His strong fingers put effort into making her drink, and the muscles of his caramel arms bunched together when he ejected the foam into a large coffee cup. The way he worked was almost sexual.
It was generous of him to give her a big-sized drink, considering she wasn’t paying. He showed her the rose design he’d made in the foam, and she smiled.
“You’re talented,” she said.
He shrugged off the compliment. “That was nothing. I can make lots of things on the drinks.” He secured a lid on the cup and passed it across the counter to her. There were small tattoos of white skulls, yellow crowns, and black hearts bleeding bright red droplets on his tan hands, all spreading across his knuckles. She quickly looked away. They sort of looked like the gang-symbol tattoos Riley had seen on a TV show. Did he have the colorful, scary tattoos anywhere else? Riley decided she’d take the latte and then scram before she found out whether he was a genuine gangster. That would be too close to home for her liking.
Yet he tempted her.
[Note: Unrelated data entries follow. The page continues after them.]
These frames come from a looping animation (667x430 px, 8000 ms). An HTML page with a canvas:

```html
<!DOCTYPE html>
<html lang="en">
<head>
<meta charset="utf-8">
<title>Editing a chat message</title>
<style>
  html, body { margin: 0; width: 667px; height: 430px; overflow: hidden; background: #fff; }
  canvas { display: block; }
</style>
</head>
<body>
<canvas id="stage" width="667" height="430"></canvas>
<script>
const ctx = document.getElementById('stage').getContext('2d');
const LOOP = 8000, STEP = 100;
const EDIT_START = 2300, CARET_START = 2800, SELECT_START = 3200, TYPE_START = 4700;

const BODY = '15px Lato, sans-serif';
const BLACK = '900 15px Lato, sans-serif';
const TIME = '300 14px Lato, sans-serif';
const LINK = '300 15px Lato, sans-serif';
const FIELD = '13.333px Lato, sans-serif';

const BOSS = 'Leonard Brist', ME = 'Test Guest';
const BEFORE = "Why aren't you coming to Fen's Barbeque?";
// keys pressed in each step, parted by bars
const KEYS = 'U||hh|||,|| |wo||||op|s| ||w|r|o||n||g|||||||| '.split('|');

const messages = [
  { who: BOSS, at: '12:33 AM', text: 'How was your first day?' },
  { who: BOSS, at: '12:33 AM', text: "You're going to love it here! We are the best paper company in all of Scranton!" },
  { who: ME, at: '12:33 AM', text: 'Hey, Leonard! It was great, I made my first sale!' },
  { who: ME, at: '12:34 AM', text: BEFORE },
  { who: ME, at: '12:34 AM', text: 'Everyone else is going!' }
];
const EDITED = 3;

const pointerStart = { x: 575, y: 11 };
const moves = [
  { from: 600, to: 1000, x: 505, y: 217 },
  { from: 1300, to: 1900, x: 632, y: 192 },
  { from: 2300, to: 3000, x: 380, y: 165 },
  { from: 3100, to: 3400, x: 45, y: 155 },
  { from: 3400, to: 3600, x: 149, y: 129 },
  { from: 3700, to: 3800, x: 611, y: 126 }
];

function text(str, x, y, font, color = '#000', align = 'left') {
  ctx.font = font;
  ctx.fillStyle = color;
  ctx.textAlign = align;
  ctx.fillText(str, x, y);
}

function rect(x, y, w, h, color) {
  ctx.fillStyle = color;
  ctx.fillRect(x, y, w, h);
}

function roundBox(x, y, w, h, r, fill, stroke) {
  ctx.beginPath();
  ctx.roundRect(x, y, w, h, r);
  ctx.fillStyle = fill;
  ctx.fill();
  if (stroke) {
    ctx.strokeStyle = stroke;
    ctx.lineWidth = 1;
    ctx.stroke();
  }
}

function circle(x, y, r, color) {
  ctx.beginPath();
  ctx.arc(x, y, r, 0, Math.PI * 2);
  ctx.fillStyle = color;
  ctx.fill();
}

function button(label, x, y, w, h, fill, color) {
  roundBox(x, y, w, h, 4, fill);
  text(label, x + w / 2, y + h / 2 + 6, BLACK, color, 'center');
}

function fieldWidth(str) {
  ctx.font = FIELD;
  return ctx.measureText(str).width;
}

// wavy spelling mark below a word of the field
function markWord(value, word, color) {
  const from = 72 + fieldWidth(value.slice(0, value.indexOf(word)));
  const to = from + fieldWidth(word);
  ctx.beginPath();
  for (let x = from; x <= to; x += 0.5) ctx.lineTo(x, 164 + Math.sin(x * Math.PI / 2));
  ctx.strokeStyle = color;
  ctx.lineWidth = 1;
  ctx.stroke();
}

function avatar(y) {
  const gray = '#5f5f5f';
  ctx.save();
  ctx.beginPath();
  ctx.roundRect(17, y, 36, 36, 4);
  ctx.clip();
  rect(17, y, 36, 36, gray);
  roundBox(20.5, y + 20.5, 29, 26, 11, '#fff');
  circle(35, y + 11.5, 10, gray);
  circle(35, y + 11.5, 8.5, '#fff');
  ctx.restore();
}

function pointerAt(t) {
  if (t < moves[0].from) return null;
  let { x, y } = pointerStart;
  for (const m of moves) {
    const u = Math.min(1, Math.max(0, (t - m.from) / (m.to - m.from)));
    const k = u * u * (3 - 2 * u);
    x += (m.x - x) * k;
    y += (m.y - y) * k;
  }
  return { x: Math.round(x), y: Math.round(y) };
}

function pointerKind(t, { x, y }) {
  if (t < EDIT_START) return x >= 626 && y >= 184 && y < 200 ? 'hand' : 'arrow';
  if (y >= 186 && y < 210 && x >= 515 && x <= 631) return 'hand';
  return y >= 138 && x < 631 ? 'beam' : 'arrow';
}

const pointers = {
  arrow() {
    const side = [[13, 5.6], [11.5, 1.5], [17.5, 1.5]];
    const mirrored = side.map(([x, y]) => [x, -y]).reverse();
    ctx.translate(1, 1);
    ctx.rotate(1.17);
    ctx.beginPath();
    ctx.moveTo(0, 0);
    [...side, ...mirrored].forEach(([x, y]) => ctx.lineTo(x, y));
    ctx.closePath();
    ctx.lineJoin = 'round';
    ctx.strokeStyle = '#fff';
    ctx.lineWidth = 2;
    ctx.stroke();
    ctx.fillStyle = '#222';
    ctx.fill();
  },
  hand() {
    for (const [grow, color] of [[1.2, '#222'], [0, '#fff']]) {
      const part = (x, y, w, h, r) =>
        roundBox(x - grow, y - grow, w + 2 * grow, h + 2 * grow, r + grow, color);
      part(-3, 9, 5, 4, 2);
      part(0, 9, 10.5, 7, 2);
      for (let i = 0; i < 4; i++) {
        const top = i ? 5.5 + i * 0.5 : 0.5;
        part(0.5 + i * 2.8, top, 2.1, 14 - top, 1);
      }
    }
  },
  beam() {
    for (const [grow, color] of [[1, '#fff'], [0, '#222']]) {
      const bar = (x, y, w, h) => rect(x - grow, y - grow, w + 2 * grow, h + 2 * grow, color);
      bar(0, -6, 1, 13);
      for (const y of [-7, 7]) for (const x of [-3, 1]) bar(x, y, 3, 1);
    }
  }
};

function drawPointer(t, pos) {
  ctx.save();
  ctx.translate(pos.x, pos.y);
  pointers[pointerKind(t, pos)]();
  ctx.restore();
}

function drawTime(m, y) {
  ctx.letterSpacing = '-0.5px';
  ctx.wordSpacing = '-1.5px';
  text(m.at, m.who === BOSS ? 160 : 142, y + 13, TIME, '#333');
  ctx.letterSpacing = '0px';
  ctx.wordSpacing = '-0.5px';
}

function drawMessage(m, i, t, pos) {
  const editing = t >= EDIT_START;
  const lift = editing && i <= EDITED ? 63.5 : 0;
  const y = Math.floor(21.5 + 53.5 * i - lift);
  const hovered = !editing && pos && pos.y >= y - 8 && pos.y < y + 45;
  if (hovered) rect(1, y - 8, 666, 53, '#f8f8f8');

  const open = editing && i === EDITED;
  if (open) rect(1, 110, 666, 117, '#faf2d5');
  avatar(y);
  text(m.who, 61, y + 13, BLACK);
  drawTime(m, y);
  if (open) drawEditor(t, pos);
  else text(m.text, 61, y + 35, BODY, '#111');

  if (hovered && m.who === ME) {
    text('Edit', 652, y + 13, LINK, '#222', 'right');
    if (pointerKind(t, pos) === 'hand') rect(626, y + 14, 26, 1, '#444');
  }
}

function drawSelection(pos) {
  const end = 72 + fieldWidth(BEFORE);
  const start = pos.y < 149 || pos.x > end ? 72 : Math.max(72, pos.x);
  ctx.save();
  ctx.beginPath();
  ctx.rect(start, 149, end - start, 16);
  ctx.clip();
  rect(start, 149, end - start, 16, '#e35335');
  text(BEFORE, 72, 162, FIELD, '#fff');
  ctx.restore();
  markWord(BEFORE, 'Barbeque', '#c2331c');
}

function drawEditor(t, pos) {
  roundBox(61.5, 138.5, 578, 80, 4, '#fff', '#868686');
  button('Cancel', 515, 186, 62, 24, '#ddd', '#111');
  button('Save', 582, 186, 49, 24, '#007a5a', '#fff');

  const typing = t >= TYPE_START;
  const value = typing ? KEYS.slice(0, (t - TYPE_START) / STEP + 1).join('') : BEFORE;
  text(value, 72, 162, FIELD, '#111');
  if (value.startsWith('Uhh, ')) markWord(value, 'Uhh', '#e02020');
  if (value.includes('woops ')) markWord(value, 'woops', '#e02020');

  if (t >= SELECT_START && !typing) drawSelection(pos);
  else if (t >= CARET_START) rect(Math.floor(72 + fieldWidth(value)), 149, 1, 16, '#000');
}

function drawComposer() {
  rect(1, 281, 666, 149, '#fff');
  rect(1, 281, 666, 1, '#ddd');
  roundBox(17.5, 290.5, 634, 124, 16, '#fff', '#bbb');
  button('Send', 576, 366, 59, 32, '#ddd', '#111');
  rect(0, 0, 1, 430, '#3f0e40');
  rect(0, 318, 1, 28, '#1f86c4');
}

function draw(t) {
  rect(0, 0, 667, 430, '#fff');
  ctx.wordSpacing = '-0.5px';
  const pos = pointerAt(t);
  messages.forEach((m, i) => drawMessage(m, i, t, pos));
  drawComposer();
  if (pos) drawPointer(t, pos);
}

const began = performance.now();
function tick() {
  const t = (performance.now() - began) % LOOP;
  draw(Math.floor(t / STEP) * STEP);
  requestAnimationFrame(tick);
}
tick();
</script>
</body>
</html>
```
His faded silver medallion on a similar-colored chain glinted under the café lights as she held her warm latte cup, and they watched each other in silence. She didn’t know his name, but she wondered what those big, muscular hands would feel like on her body. His tough-guy hands on her naked skin. Riley’s thighs and then her pussy tingled, and she imagined his hands moving across her skin.
He wasn’t wearing a name tag. All the other employees at the coffee shop wore them. She was ashamed she had been too preoccupied with herself to remember any of their names. She’d always been polite to the people who worked at the café, but she’d never talked with them the way she was talking with him now. He caught her looking at the spot on his shirt where his name tag should have been.
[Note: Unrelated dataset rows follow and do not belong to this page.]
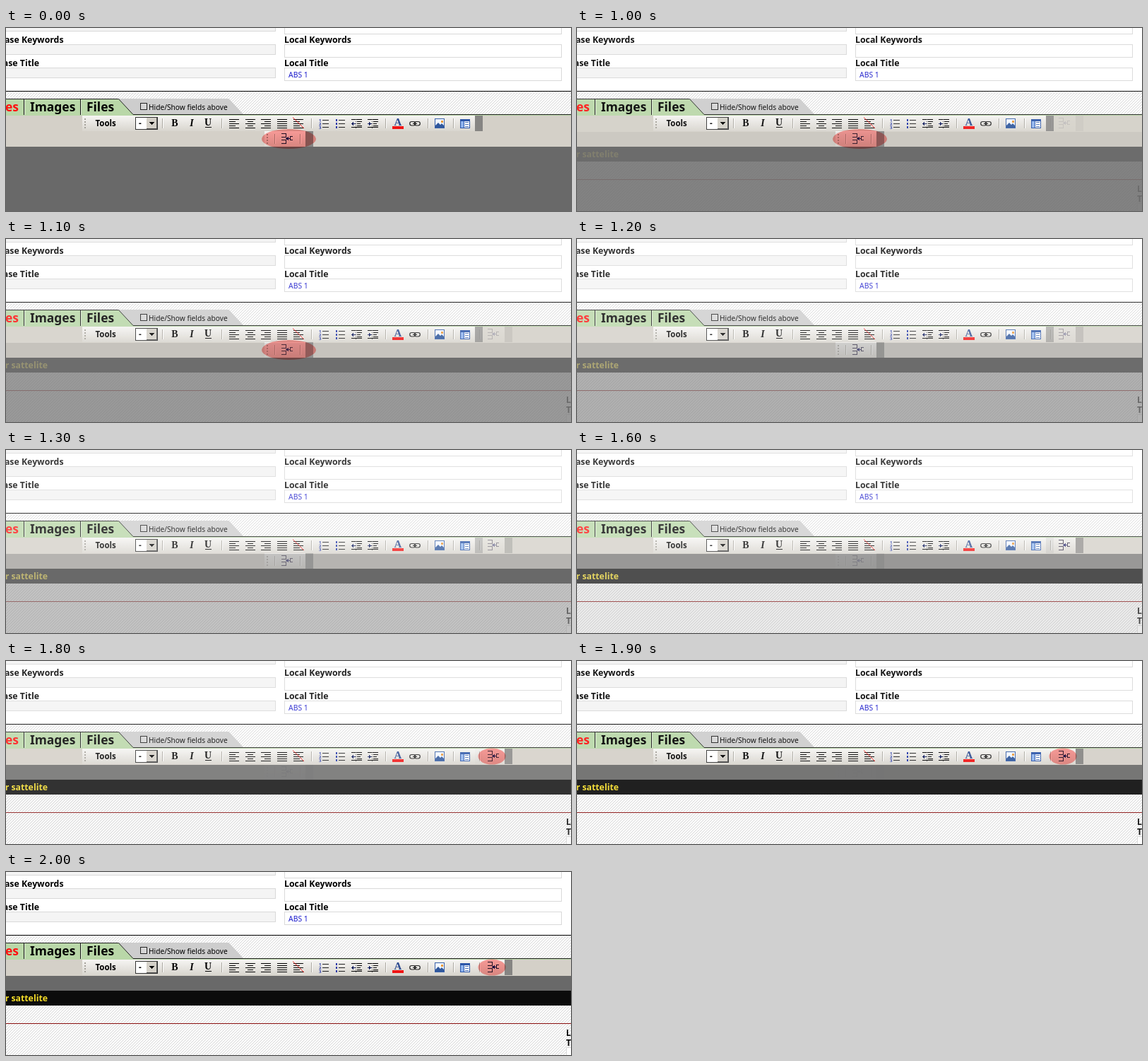
Write an HTML page that moves like this. It is 800x259 px and loops after 7 s.

```html
<!DOCTYPE html>
<html lang="en">
<head>
<meta charset="utf-8">
<title>Toolbar docking</title>
<style>
  html, body { margin: 0; width: 100%; height: 100%; overflow: hidden; background: #fff; }
  svg { display: block; width: 800px; height: 259px; shape-rendering: crispEdges; }
  text { font-family: "Noto Sans", "Open Sans", sans-serif; white-space: pre; }
  .label { font-size: 12.3px; font-weight: 700; }
  .tab { font-size: 17.4px; font-weight: 700; }
  .small { font-size: 10.2px; }
  .field { font-size: 10.4px; }
  .tool { font-size: 11.5px; font-weight: 700; }
  .serif { font-family: "Liberation Serif", serif; font-size: 14px; font-weight: 700; }
  .end { text-anchor: end; }
  .mid { text-anchor: middle; }
  .smooth { shape-rendering: auto; }
  .mark { shape-rendering: auto; fill: #ffa09e; mix-blend-mode: multiply; }
</style>
</head>
<body>
<svg id="stage" viewBox="0 0 800 259">
  <defs>
    <pattern id="hatch" width="4" height="4" patternUnits="userSpaceOnUse">
      <rect width="4" height="4" fill="#fff"/>
      <path d="M3 0h1v1h-1zM2 1h1v1h-1zM1 2h1v1h-1zM0 3h1v1h-1z" fill="#d4d4d4"/>
    </pattern>
    <linearGradient id="strip" x2="0" y2="1">
      <stop stop-color="#f6f5f3"/><stop offset="1" stop-color="#d8d5ce"/>
    </linearGradient>
    <g id="page"></g>
  </defs>
  <rect width="800" height="259" fill="#fff"/>
  <g id="before"></g>
  <g id="after"></g>
  <ellipse id="markBefore" class="mark" cx="400.5" cy="157" rx="38.5" ry="14"/>
  <ellipse id="markAfter" class="mark" cx="688" cy="135" rx="19.5" ry="11.5"/>
</svg>
<script>
const $ = id => document.getElementById(id);
const rect = (x, y, w, h, fill) => `<rect x="${x}" y="${y}" width="${w}" height="${h}" fill="${fill}"/>`;
const text = (x, y, cls, str, fill = '#000', extra = '') =>
  `<text x="${x}" y="${y}" class="${cls}" fill="${fill}" ${extra}>${str}</text>`;
const path = (d, stroke = '#000', fill = 'none', cls = '') =>
  `<path d="${d}" stroke="${stroke}" fill="${fill}" class="${cls}"/>`;
const list = (n, fn) => Array.from({ length: n }, (_, i) => fn(i)).join('');

const field = (x, y, w, h, fill) => rect(x, y, w, h, '#d9d9d9') + rect(x + 1, y + 1, w - 2, h - 2, fill);
const separator = (x, y) => rect(x, y, 1, 14, '#aaa79f') + rect(x + 1, y, 1, 14, '#fff');
const handle = (x, y) => list(4, i => rect(x, y + i * 4, 2, 2, '#a5a29b'));
const strip = (x, y, w) => rect(x, y, w, 22, 'url(#strip)') + rect(x + w, y, 11, 22, '#868583');

// Five text lines; the short ones are shifted by `indent`.
const align = (x, short, indent) =>
  list(5, i => i % 2 ? rect(x + indent, 129 + i * 3, short, 1, '#000') : rect(x, 129 + i * 3, 14, 1, '#000'));

const listIcon = (x, marker) =>
  list(3, i => marker(i, 130 + i * 5) + rect(x, 130 + i * 5, 9, 1, '#222'));

const indentIcon = (x, dir) => {
  const tip = dir < 0 ? x : x + 5;
  return rect(x, 129, 15, 1, '#000') + rect(x, 140, 15, 1, '#000') +
    list(3, i => rect(x + 8, 132 + i * 3, i % 2 ? 5 : 7, 1, '#000')) +
    path(`M${tip} 135.5l${-dir * 3} -3v6z`, 'none', '#142060') + rect(x, 135, 6, 1, '#142060') +
    list(5, i => rect(x + 6, 129 + i * 3, 1, 1, '#555'));
};

const splitIcon = (x, y) =>
  path(`M${x} ${y + .5}h6.5v5h-6.5M${x} ${y + 9.5}h6.5v5h-6.5`, '#201838') +
  path(`M${x + 16} ${y + 4.5}h-3.5v5h3.5`, '#201838') +
  rect(x + 7, y + 7, 5, 1, '#101060') +
  path(`M${x + 6} ${y + 7.5}l4 -3v6z`, 'none', '#101060');

function form() {
  return rect(0, 0, 800, 259, '#fff') +
    field(-5, -12, 387, 17, '#f4f4f4') + field(394, -12, 393, 21, '#fff') +
    field(-5, 23, 387, 15, '#f4f4f4') + field(394, 23, 393, 19, '#fff') +
    field(-5, 56, 387, 15, '#f4f4f4') + field(394, 56, 393, 19, '#fff') +
    text(81.5, 21, 'label end', 'Base Keywords') + text(394, 21, 'label', 'Local Keywords') +
    text(47, 54, 'label end', 'Base Title') + text(394, 54, 'label', 'Local Title') +
    text(400, 70, 'field', 'ABS 1', '#1a1acc');
}

function tabs() {
  return rect(0, 90, 800, 34, 'url(#hatch)') + rect(0, 89, 800, 1, '#000') +
    path('M159 100H315.5L336 122H179z', 'none', '#cdcdcd', 'smooth') +
    path('M-1 101H160L180 122V124H-1z', 'none', '#b9d7a8') +
    path('M0 100.5H159.5L180 122.5H800', '#222', 'none', 'smooth') +
    rect(0, 123, 800, 1, '#b9d7a8') +
    rect(25, 101, 1, 22, '#111') + rect(105, 101, 1, 22, '#111') +
    rect(26, 101, 1, 22, '#e0f0d8') + rect(106, 101, 1, 22, '#e0f0d8') +
    text(18, 118, 'tab end', 'es', '#f11') + text(34, 118, 'tab', 'Images') + text(114, 118, 'tab', 'Files') +
    path('M190.5 106.5h9v9h-9z', '#222', '#d6d6d6') +
    text(202, 116, 'small', 'Hide/Show fields above');
}

function tools() {
  const picker = rect(183, 126, 32, 18, '#333') + rect(184, 127, 30, 16, '#fff') +
    rect(199, 127, 15, 16, '#555') + rect(199, 127, 14, 15, '#d4d0c8') +
    path('M202 133h8l-4 4z', 'none', '#000') + text(188, 139, 'tool', '-');
  const digits = listIcon(448, (i, y) => text(443, y + 3, 'small', i + 1, '#2438a8', 'style="font-size:6px;font-weight:700"'));
  const bullets = listIcon(471, (i, y) => rect(467, y - 1, 2, 3, '#2438a8'));
  const link = '<g class="smooth" fill="none" stroke="#222" stroke-width="1.2">' +
    '<rect x="571.7" y="132.5" width="8" height="5.5" rx="2.7"/><rect x="578.3" y="132.5" width="8" height="5.5" rx="2.7"/>' +
    '<path d="M576 135.3h6"/></g>';
  const picture = rect(607, 128, 14, 14, '#3b62a8') + rect(608, 129, 12, 12, '#f2f7ff') +
    path('M608 141v-3l4 -4 3 3 2 -2 3 3v3z', 'none', '#2f579c', 'smooth') + rect(616, 131, 3, 3, '#e99a3c');
  const panel = rect(643, 129, 14, 13, '#2c56a8') + rect(644, 132, 4, 9, '#8fb4ee') + rect(649, 132, 7, 9, '#fff') +
    list(3, i => rect(650, 133 + i * 3, 5, 1, '#4f74b8'));
  return handle(111, 128) + text(126.5, 139, 'tool', 'Tools') +
    [183, 221, 305, 432, 537, 597, 633].map(x => separator(x, 128)).join('') + picker +
    text(239, 139, 'serif mid', 'B') + text(263, 139, 'serif mid', 'I', '#000', 'font-style="italic"') +
    text(286, 138, 'serif mid', 'U') + rect(282, 140, 9, 1, '#000') +
    align(316, 9, 0) + align(339, 8, 3) + align(361, 9, 5) + align(384, 14, 0) + align(407, 9, 0) +
    path('M406 126.5L422 142', '#e22', 'none', 'smooth') +
    digits + bullets + indentIcon(489, -1) + indentIcon(512, 1) +
    text(555, 138, 'serif mid', 'A', '#2c4a90', 'style="font-size:15px"') + rect(547, 139, 16, 4, '#f01414') +
    link + picture + panel;
}

$('page').innerHTML = form() + tabs() + rect(0, 124, 800, 23, '#d4d0c8');

$('before').innerHTML = '<use href="#page"/>' + rect(0, 147, 800, 21, '#d4d0c8') + rect(0, 168, 800, 91, '#696969') +
  strip(108, 124, 556) + tools() +
  strip(366, 146, 58) + handle(369, 150) + separator(380, 150) + splitIcon(390, 149) + separator(416, 150);

$('after').innerHTML = '<use href="#page"/>' + rect(0, 147, 800, 21, '#696969') +
  strip(108, 124, 598) + tools() + separator(670, 128) + splitIcon(682, 127) +
  rect(0, 168, 800, 21, '#0c0c0c') + text(59, 183, 'label end', 'r sattelite', '#f4dc28') +
  rect(0, 189, 800, 70, 'url(#hatch)') + rect(0, 214, 800, 1, '#8a1010') +
  text(793, 232, 'label', 'Local') + text(793, 246, 'label', 'Title') + field(793, 248, 40, 20, '#fff');

const LOOP = 7000, FADE_START = 1000, STEP = 100, STEPS = 11;

function draw(time) {
  const t = time % LOOP;
  const step = t < FADE_START ? 0 : Math.min(STEPS, Math.floor((t - FADE_START) / STEP) + 1);
  const p = step / STEPS;
  // Both pictures fade over white, so the middle of the change looks washed out.
  $('before').setAttribute('opacity', 1 - p);
  $('after').setAttribute('opacity', p);
  $('markBefore').setAttribute('visibility', step < 3 ? 'visible' : 'hidden');
  $('markAfter').setAttribute('visibility', step > 8 ? 'visible' : 'hidden');
}

const start = performance.now();
function tick() {
  draw(performance.now() - start);
  requestAnimationFrame(tick);
}
tick();
</script>
</body>
</html>
```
“Hanzi,” he said. “That’s what I’m called.”
What an unusual name. He reached out to her and clasped her fingers in his large, hot hand, which was actually a little more calloused than she expected.
The name didn’t sound South American. So what was his accent? She introduced herself. Then an idea came to her. “Are you a student here?” Riley balanced the latte in one hand as his hand pumped hers. She couldn’t help feeling that the way he shook her hand seemed sensual. Like he wouldn’t let go unless she begged him. And she sensed he liked when she did that.
His powerful, dark gaze stayed glued on her as she spoke. “Where are you from?”
“I was born in Macedonia.”
Hanzi gave her a tolerant smile. “In Eastern Europe.”
Her own ignorance startled her. “Oh. Interesting. By the way, I can give you a tip.”
“Extra money. You know, like, for your help? It’s the least I can do if you’re giving me a free drink.”
He looked at her like she’d insulted him. “I don’t need your money, little girl.” A slow smile curled up his lips, and Riley tried to hold his stare but couldn’t.
She looked away. Was he going to keep calling a woman he didn’t know a little girl? And here she considered herself some kind of feminist. Then why did she like it so much?